BY THE VILLAGE SUN | As infection rates have been inching up, two more East Side bars were recently caught in Governor Cuomo’s COVID dragnet.
In the East Village, Fat Buddha, at 212 Avenue A, between 13th and 14th Sts., was visited by investigators with the state’s multiagency task force and police officers on Oct. 9, and they didn’t like what they found. They reported they observed more than 20 patrons at the Korean hip-hop bar “standing, congregating and drinking directly in front of the business without facial coverings well past the 11 p.m. NYC curfew for outside dining.”
Investigators also said the place’s kitchen was closed and there was no evidence of food being served, in addition to “numerous patrons entering and exiting the premises with open containers.” Police officers dispersed the crowd and issued a summons for violations of the governor’s pandemic executive orders.
Five days later, the State Liquor Authority voted to summarily suspend Fat Buddha’s liquor license.
The story was similar for Lower East Side bar Rochelle’s, at 19 Stanton St., at Chrystie St., which was also visited by task force investigators on Oct. 9 and also had its license iced on Oct. 14.
Investigators said they observed “seven patrons standing and mingling inside without facial coverings. A security guard at the door and the premises’ manager were also observed without facial coverings.”
In addition, according to the governor’s press release, “The business was operating well past the midnight cutoff for indoor service in New York City, with investigators finding no evidence of substantial food being served — in direct violation of guidelines created to prevent congregation and mingling that have led to COVID-19 spikes in other states.”
The two suspensions were among 21 slapped on bars and restaurants around the state for “egregious violations” in the latest crackdown by Cuomo and the S.L.A. as COVID infection rates have begun to creep back up. Three of the establishments were allegedly illegally operating within “focus zones” designated by the state as part of its strategy to combat COVID micro-clusters.
The new suspensions bring the total number of liquor licenses suspended in the Empire State during the pandemic to 238. In total, 1,362 charges have been filed against bars and restaurants for violating COVID-related rules. Businesses found flouting the regulations face fines up to $10,000 per violation, while egregious violations can result in immediate suspension of a bar or restaurant’s liquor license. Back in August, The White House Tavern, at Hudson and W. 10th Sts., for example, had its license suspended and was slapped with a $50,000 fine.

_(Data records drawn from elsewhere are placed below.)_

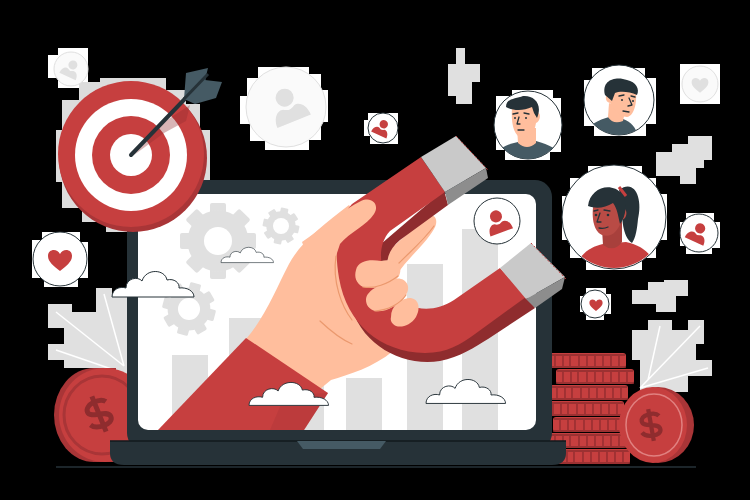
<!DOCTYPE html>
<html lang="en">
<head>
<meta charset="utf-8">
<title>Customer attraction illustration</title>
<style>
:root{--black:#000;--white:#fff;--red:#c63f3f;--red-dark:#8f2c2e;--red-mid:#a93537;--navy:#263238;--slate:#455a64;--skin:#ffbe9d;--skin-line:#eb996e;--skin-deep:#b94b45;--pale:#e0e0e0;--mist:#ebebeb;--steel:#c9c9c9;--steel-dark:#8d8d8d}
html,body{margin:0;height:100%;overflow:hidden;background:var(--black)}
svg{display:block;width:750px;height:500px}
.white{fill:var(--white)}.red{fill:var(--red)}.red-dark{fill:var(--red-dark)}.red-mid{fill:var(--red-mid)}
.navy{fill:var(--navy)}.slate{fill:var(--slate)}.skin{fill:var(--skin)}.pale{fill:var(--pale)}.mist{fill:var(--mist)}
.steel{fill:var(--steel)}.steel-dark{fill:var(--steel-dark)}
.badge{fill:var(--white);stroke:var(--navy);stroke-width:1}
.badge-pale{fill:#fafafa;stroke:var(--pale);stroke-width:1}
.crease{fill:none;stroke:var(--skin-line);stroke-width:1.2;stroke-linecap:round}
.ink{fill:none;stroke:var(--navy);stroke-width:1.3;stroke-linecap:round;stroke-linejoin:round}
.cloud{fill:var(--white);stroke:var(--navy);stroke-width:1}
.ridge{fill:none;stroke:var(--red-dark);stroke-width:1.3}
</style>
</head>
<body>
<svg viewBox="0 0 750 500" role="img" aria-label="A hand holding a magnet reaches out of a laptop to attract customers, with a target and coins">
<defs>
<g id="person"><circle cx="0" cy="-6" r="6"/><path d="M-12 11C-12 3-7 0-4 1Q0 4 4 1C8 0 12 4 12 11Z"/></g>
<path id="heart" d="M0 11C-6 6-12 2-12-4C-12-11-3-12 0-6C3-12 12-11 12-4C12 2 6 6 0 11Z"/>
<g id="gear">
<g id="teeth"><rect x="-8" y="-38" width="16" height="76" rx="2"/><rect x="-38" y="-8" width="76" height="16" rx="2"/></g>
<use href="#teeth" transform="rotate(45)"/>
<circle r="22" fill="none" stroke="#e0e0e0" stroke-width="17"/>
</g>
<path id="cloud" d="M0 26C0 18 8 15 14 17C14 7 26 5 30 10C34-3 53-2 55 9C62 7 68 12 67 17C75 16 82 20 82 26Z"/>
<g id="stack-coin">
<rect width="78" height="15" rx="3" class="red"/>
<path class="ridge" d="M1 2H77M0 14H78M7 3V13M15 3V13M22 3V13M31 3V13M39 3V13M47 3V13M55 3V13M63 3V13M71 3V13"/>
</g>
<path id="dollar" d="M11-9C7-15-10-14-10-6C-10 2 10-2 10 7C10 15-8 14-12 7M0-19V19" fill="none" stroke="#8f2c2e" stroke-width="5"/>
<clipPath id="man-left-clip"><circle cx="528" cy="125" r="34"/></clipPath>
<clipPath id="man-right-clip"><circle cx="619" cy="100" r="35"/></clipPath>
<clipPath id="woman-clip"><circle cx="614" cy="217" r="51"/></clipPath>
</defs>

<rect class="black" width="750" height="500" fill="#000"/>

<g id="glow-blocks" class="white">
<path d="M48 55H58V48H88V88H58V78H48Z"/>
<path d="M240 96H247V78H258V67H309V74H321V90H328V122H321V140H309V150H265V141H250V124H240Z"/>
<path d="M680 64H720V104H680Z"/>
<path d="M62 100H79V82H100V78H166V90H186V104H200V130H210V182H200V205H180V222H160V232H106V222H82V208H62V182H56V130H62Z" fill="#dcdcdc"/>
<path d="M368 113H398V144H370V136H364V120H368Z"/>
<path d="M496 96H512V90H553V98H561V152H550V160H505V150H496Z"/>
<path d="M584 80H592V68H645V78H656V124H646V136H594V126H584Z"/>
<path d="M32 240H42V232H80V242H88V278H78V287H44V278H32Z"/>
<path d="M680 222H686V213H714V222H720V248H712V254H686V246H680Z"/>
<path d="M580 296H586V288H606V294H611V314H604V320H586V312H580Z"/>
<path d="M562 196H570V178H588V166H642V178H656V194H667V240H656V258H642V270H586V258H570V240H562Z"/>
</g>

<g id="foliage">
<g class="pale">
<path d="M456 48H465V64H480V82H472V104H456V96H448V64H456Z"/>
<path d="M656 152H672V144H688V136H712V160H704V168H696V184H680V176H656Z"/>
<path d="M632 290H648V282H664V280H688V296H676V312H656V304H632Z"/>
<path d="M48 304H72V312H96V288H112V296H128V392H112V376H96V368H64V360H48V344H64V328H48Z"/>
<path d="M632 330H648V320H672V330H688V320H704V344H696V360H712V376H688V392H640V360H632Z"/>
</g>
<path d="M56 312L124 366M104 294L124 366M56 350L126 374M700 326L640 388M660 326L648 380M708 368L640 388" fill="none" stroke="#fff" stroke-width="1.5"/>
</g>

<g id="floor-line"><path d="M56 467H696" stroke="#263238" stroke-width="1.5"/></g>

<g id="coin-left">
<ellipse class="red-mid" cx="94" cy="415" rx="40" ry="47"/>
<rect class="red-mid" x="94" y="368" width="22" height="94"/>
<ellipse class="red" cx="105" cy="415" rx="46" ry="47"/>
<ellipse cx="102" cy="415" rx="38" ry="39" fill="#c63f3f" stroke="#a93537" stroke-width="3"/>
<use href="#dollar" transform="translate(99 414) rotate(-22)"/>
</g>

<g id="coin-stack">
<use href="#stack-coin" x="548" y="353"/><use href="#stack-coin" x="556" y="369"/><use href="#stack-coin" x="550" y="385"/><use href="#stack-coin" x="546" y="401"/><use href="#stack-coin" x="553" y="417"/><use href="#stack-coin" x="548" y="433"/><use href="#stack-coin" x="552" y="449"/>
</g>
<g id="coin-right">
<ellipse class="red-mid" cx="658" cy="425" rx="36" ry="38"/>
<ellipse class="red" cx="653" cy="425" rx="34" ry="38"/>
<ellipse cx="654" cy="425" rx="28" ry="31" fill="#c63f3f" stroke="#e18180" stroke-width="1.5"/>
<use href="#dollar" transform="translate(651 425) rotate(-10) scale(.85)"/>
</g>

<g id="laptop">
<rect class="navy" x="127" y="180" width="425" height="270" rx="17"/>
<rect class="white" x="138" y="194" width="398" height="236" rx="10"/>
<path class="navy" d="M110 441H566V453Q566 465 552 465H124Q110 465 110 453Z"/>
<path d="M110 441H566" stroke="#11191d" stroke-width="1.5"/>
<path class="slate" d="M297 441H386L380 449H303Z"/>
</g>

<g id="screen-chart" class="pale">
<rect x="172" y="355" width="36" height="75"/><rect x="229" y="318" width="36" height="112"/><rect x="288" y="340" width="36" height="90"/><rect x="346" y="378" width="36" height="52"/><rect x="407" y="264" width="36" height="166"/><rect x="462" y="229" width="36" height="201"/>
</g>
<g id="screen-gears" fill="#e0e0e0">
<use href="#gear" transform="translate(218 241)"/>
<circle class="white" cx="218" cy="241" r="14"/>
<use href="#gear" transform="translate(281 226) rotate(12) scale(.48)"/>
<circle class="white" cx="281" cy="226" r="8"/>
<use href="#gear" transform="translate(189 309) rotate(15) scale(.7)"/>
<circle class="white" cx="189" cy="309" r="11"/>
</g>

<g id="target">
<circle class="red-mid" cx="133" cy="158" r="74"/>
<circle class="red" cx="131" cy="154" r="73"/>
<circle class="white" cx="131" cy="155" r="56"/>
<circle class="red" cx="131" cy="155" r="39"/>
<circle class="white" cx="131" cy="155" r="21"/>
<path d="M134 155L164 122L190 105L186 121L164 133Z" fill="#8f2c2e" opacity=".35"/>
<path d="M131 155L204 79" stroke="#263238" stroke-width="4" stroke-linecap="round"/>
<path class="slate" d="M184 99L186 73L208 68L205 80L222 82L216 98L195 104Z"/>
<path d="M184 99L208 74" stroke="#263238" stroke-width="3"/>
</g>

<g id="hand-behind">
<path class="skin" d="M246 339C264 319 277 287 289 264C300 243 324 224 349 205L375 240L382 330L393 351C374 367 348 375 331 380L314 394Z"/>
<path class="skin" d="M385 254L425 218C433 211 440 219 434 229C424 246 409 256 396 276Z"/>
<path class="crease" d="M399 263C412 250 424 240 434 226"/>
</g>

<g id="magnet">
<path class="red-dark" d="M444 190L448 205L400 240C388 250 386 260 388 272L374 250Z"/>
<path class="red-dark" d="M350 302C360 345 402 367 440 361C460 357 475 347 488 339L535 308L526 294L430 345Z"/>
<path class="red" d="M421 157L352 204C336 220 334 248 339 278C347 324 380 352 425 353C447 353 461 344 475 334L526 297L500 268L454 300C434 313 409 312 394 293C379 272 376 246 390 231L445 192Z"/>
<path class="steel" d="M421 157L456 136L486 168L445 192Z"/>
<path class="steel-dark" d="M445 192L486 168L488 178L448 205Z"/>
<path class="steel" d="M500 268L531 243L565 277L526 299Z"/>
<path class="steel-dark" d="M526 299L565 277L562 289L535 308Z"/>
<path d="M456 136L488 170M531 243L566 279" stroke="#c63f3f" stroke-width="1" stroke-dasharray="2 2"/>
</g>

<g id="hand-front">
<path class="skin" d="M302 242C323 228 344 209 361 201C372 196 380 205 374 214C367 225 350 232 340 244L336 256L312 268Z"/>
<path class="skin" d="M356 270C358 260 371 259 381 261C395 258 404 266 399 276C392 286 374 290 363 287C356 283 354 277 356 270Z"/>
<path class="skin" d="M366 300C366 289 385 283 394 279C405 276 412 286 406 295C399 306 384 313 375 311C369 309 366 305 366 300Z"/>
<path class="skin" d="M391 317C391 306 400 299 409 298C419 298 421 308 416 317C411 325 402 328 396 326C392 324 390 321 391 317Z"/>
<path class="crease" d="M363 287C374 289 388 284 398 276M375 311C388 310 400 304 406 295M336 256C332 282 342 307 352 320M320 321Q338 338 352 344"/>
</g>
<g id="sleeve">
<path class="red" d="M246 338L328 393L304 430H158Z"/>
<path class="red-mid" d="M285 395L328 393L304 430H270Z" opacity=".35"/>
</g>

<g id="clouds" class="cloud">
<use href="#cloud" x="112" y="271"/>
<use href="#cloud" transform="translate(221 247) scale(.64 .6)"/>
<use href="#cloud" transform="translate(249 382) scale(.97 .9)"/>
<use href="#cloud" transform="translate(426 379) scale(.97 .94)"/>
</g>

<g id="follower-badges">
<circle class="badge-pale" cx="71" cy="69" r="17"/><use href="#person" class="pale" transform="translate(71 69) rotate(25) scale(.75)"/>
<circle class="badge-pale" cx="286" cy="107" r="40"/><use href="#person" class="pale" transform="translate(288 106) rotate(-22) scale(1.5)"/>
<circle class="badge" cx="383" cy="128" r="15"/><use href="#person" class="red" transform="translate(382 128) rotate(25) scale(.7)"/>
<circle class="badge" cx="497" cy="221" r="23"/><use href="#person" class="red" transform="translate(498 222) rotate(-20)"/>
<circle class="badge" cx="699" cy="233" r="19"/><use href="#person" class="red" transform="translate(698 233) rotate(25) scale(.85)"/>
</g>
<g id="like-badges">
<circle class="badge" cx="60" cy="259" r="27"/><use href="#heart" class="red" transform="translate(60 260)"/>
<circle class="badge" cx="595" cy="304" r="14"/><use href="#heart" class="red" transform="translate(596 305) scale(.55)"/>
<circle class="badge-pale" cx="700" cy="84" r="18"/><use href="#heart" class="pale" transform="translate(700 85) scale(.7)"/>
</g>

<g id="customer-man-left">
<circle class="badge" cx="528" cy="125" r="34"/>
<g clip-path="url(#man-left-clip)">
<path class="slate" d="M493 162C495 149 507 144 518 142L536 141C551 145 560 150 563 162Z"/>
<path class="skin" d="M517 128H536V143Q527 151 518 143Z"/>
<path class="skin" d="M512 108C512 101 536 102 537 112C542 113 540 122 536 123C534 136 526 139 520 137C513 134 511 121 512 108Z"/>
<path class="navy" d="M506 107C506 98 516 99 523 96C534 95 543 104 537 118L534 113L532 107C523 111 514 111 506 107Z"/>
<path class="ink" d="M513 114L518 113M524 113L529 114M519 117L517 124H520M518 130H524"/>
<circle class="navy" cx="515" cy="118" r="1"/><circle class="navy" cx="526" cy="118" r="1"/>
</g>
</g>

<g id="customer-man-right">
<circle class="badge" cx="619" cy="100" r="35"/>
<g clip-path="url(#man-right-clip)">
<path class="slate" d="M586 137C587 125 598 120 609 117L623 119C633 123 637 129 638 139Z"/>
<path class="skin" d="M609 103L625 111L623 121Q613 125 608 117Z"/>
<path class="skin" d="M610 90C616 80 633 84 636 92C637 103 634 116 627 117C618 117 612 107 610 103C604 102 605 92 610 94Z"/>
<path class="navy" d="M605 95C601 79 617 76 627 80C636 82 640 89 637 95C629 91 619 91 615 93L612 101Z"/>
<path class="ink" d="M619 96L624 95M631 96L635 97M629 98L632 105L628 106M623 111L629 112"/>
<circle class="navy" cx="622" cy="100" r="1"/><circle class="navy" cx="633" cy="101" r="1"/>
</g>
</g>

<g id="customer-woman">
<circle class="badge" cx="614" cy="217" r="52"/>
<g clip-path="url(#woman-clip)">
<path class="navy" d="M619 190C635 178 643 199 638 219C637 229 636 237 632 243C623 237 621 218 623 206Z"/>
<path class="red" d="M575 272C578 254 590 247 603 244L626 242C645 246 654 257 658 272Z"/>
<path d="M602 229L622 220V242Q614 253 603 245Z" fill="#a8403c"/>
<path d="M594 202C599 190 620 193 622 207C629 209 627 220 621 220C619 232 610 238 602 235C593 231 591 215 594 202Z" fill="#b94b45"/>
<path class="navy" d="M588 206C590 188 611 181 622 194C628 202 626 217 620 224C618 215 617 208 613 203C605 208 596 209 588 206Z"/>
<path d="M619 187L626 196" stroke="#c63f3f" stroke-width="3"/>
<path class="ink" d="M594 211L598 210M604 210L610 211M600 213L597 222H601M599 228Q604 229 608 227"/>
<circle class="navy" cx="596" cy="215" r="1.3"/><circle class="navy" cx="608" cy="215" r="1.3"/>
</g>
</g>
</svg>
</body>
</html>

“Rules are only as good as enforcement, and as we have ramped up checks on bars and restaurants, compliance has increased, creating a safer environment for everyone,” Cuomo said. “A small number of business owners still don’t think the rules apply to them — even in focus zones where the state has tracked increased spread — and these suspensions should serve as a reminder that we will take action against those who callously put New Yorkers in harm’s way.
“As we continue to fight clusters across the state, bar and restaurant owners should know that the state’s task force will keep enforcing the law, and if they do not follow the rules they will lose their right to serve alcohol.”
Vincent Bradley, the chairperson of the State Liquor Authority, added, “The increase in compliance we’ve seen is encouraging but not surprising, given the fact the overwhelming majority of bar and restaurant owners are hard-working, conscientious operators that put the health of their employees, patrons and communities first. However, as the risks associated with noncompliance by just a few bad actors remains high, the task force will continue our work to ensure a handful of reckless business owners do not halt or reverse our state’s progress.”